● **Problem details**: If a line of the records contains the word "slope", list it.

[Items listed in a dataset]
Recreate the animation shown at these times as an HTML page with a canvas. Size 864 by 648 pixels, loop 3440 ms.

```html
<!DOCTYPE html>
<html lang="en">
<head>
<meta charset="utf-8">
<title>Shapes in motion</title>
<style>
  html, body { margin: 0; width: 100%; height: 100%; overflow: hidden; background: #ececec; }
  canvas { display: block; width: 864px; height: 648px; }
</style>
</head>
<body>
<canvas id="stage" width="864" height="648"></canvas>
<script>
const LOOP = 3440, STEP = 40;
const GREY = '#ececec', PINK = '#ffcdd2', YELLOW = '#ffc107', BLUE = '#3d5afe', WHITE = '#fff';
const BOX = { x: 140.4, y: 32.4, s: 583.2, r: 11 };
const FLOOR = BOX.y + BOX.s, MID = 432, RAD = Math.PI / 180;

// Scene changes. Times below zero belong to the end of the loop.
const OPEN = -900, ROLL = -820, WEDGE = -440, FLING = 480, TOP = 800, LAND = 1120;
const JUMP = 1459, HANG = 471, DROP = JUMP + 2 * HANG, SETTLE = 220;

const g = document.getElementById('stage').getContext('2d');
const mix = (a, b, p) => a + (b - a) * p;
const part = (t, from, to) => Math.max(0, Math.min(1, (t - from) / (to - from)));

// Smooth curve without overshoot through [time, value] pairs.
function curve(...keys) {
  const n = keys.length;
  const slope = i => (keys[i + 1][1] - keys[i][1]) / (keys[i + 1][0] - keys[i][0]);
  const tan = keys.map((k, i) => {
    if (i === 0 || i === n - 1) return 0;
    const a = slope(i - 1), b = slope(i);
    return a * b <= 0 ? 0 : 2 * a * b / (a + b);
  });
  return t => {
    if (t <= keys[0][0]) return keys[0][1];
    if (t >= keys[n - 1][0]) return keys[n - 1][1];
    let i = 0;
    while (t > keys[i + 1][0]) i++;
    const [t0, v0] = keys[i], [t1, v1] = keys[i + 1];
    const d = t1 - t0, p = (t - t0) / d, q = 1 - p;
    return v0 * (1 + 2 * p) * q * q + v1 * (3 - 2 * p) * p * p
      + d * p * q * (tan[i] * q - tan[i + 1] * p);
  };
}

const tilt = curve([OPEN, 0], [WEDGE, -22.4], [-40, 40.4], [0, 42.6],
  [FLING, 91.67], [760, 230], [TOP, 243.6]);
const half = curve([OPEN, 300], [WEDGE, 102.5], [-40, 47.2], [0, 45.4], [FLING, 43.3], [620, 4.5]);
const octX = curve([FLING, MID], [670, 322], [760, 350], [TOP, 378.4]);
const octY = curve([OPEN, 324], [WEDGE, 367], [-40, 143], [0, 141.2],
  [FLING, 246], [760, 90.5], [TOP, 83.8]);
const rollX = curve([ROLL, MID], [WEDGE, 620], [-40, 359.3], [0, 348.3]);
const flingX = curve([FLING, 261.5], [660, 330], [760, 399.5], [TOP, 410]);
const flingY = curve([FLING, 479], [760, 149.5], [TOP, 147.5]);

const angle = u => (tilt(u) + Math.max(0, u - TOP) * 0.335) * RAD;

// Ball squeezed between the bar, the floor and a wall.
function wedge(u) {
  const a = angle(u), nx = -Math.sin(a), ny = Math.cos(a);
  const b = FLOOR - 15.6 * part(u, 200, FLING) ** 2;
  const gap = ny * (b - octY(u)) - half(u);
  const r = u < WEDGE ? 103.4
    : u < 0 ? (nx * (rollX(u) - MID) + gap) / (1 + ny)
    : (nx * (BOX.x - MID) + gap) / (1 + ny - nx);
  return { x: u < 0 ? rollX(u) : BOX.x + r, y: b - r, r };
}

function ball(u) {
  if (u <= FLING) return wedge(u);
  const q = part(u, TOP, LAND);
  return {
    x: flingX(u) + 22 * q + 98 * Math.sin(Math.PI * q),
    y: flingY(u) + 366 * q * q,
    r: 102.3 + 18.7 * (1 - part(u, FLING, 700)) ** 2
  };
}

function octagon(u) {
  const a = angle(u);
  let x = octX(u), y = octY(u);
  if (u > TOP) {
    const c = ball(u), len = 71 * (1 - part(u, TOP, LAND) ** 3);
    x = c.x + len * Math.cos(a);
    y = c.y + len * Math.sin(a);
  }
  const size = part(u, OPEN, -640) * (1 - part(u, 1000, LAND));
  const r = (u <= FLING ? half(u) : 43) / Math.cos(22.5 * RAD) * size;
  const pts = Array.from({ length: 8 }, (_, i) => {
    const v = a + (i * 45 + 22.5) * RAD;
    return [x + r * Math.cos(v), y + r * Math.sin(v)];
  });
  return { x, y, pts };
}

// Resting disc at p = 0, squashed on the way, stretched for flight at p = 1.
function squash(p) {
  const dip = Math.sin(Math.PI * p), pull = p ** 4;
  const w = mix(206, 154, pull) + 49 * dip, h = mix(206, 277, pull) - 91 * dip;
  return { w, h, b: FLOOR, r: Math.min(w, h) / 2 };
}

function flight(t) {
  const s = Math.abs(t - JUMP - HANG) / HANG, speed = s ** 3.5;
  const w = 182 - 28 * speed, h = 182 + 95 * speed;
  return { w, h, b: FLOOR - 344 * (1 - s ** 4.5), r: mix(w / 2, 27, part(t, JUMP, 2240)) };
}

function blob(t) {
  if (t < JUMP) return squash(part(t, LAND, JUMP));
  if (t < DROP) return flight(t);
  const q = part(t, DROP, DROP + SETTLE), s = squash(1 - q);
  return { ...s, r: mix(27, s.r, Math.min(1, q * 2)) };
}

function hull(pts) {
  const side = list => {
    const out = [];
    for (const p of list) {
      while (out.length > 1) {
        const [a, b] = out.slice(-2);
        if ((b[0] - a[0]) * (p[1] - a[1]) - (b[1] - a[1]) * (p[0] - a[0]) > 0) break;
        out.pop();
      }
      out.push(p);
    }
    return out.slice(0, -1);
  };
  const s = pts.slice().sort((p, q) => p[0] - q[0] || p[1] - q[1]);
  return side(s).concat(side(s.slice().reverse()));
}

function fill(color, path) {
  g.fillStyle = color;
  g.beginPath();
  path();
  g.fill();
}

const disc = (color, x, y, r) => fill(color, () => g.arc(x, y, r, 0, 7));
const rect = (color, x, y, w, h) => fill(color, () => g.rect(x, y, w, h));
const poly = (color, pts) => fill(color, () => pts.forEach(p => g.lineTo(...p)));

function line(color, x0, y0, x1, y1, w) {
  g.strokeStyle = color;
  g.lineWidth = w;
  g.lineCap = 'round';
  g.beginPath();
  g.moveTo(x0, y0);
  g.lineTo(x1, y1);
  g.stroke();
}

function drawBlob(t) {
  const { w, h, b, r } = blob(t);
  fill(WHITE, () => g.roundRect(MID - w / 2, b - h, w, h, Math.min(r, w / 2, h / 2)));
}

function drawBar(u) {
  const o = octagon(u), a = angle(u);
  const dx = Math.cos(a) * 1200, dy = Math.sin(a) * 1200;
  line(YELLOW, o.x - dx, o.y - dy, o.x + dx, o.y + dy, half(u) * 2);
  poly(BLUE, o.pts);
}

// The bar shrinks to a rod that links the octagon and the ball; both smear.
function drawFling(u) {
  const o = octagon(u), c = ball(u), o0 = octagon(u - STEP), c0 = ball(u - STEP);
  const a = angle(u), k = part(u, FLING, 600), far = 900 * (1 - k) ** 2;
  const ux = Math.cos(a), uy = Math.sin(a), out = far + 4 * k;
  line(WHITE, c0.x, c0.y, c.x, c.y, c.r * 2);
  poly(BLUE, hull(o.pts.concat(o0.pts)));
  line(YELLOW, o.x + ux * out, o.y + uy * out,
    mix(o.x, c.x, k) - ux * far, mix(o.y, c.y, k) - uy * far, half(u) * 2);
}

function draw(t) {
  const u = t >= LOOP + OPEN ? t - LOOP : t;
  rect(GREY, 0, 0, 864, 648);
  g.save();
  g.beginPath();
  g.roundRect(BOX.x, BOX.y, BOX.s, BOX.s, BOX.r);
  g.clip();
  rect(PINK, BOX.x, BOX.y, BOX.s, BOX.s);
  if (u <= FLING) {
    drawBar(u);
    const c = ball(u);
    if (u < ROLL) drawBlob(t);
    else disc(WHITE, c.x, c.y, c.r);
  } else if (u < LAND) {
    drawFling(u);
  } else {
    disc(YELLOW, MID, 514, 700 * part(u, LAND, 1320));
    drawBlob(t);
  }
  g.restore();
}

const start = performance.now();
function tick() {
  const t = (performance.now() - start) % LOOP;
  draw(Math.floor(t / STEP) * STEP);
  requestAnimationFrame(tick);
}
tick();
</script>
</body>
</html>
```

● **Answer space**:
  const slope = i => (keys[i + 1][1] - keys[i][1]) / (keys[i + 1][0] - keys[i][0]);
    const a = slope(i - 1), b = slope(i);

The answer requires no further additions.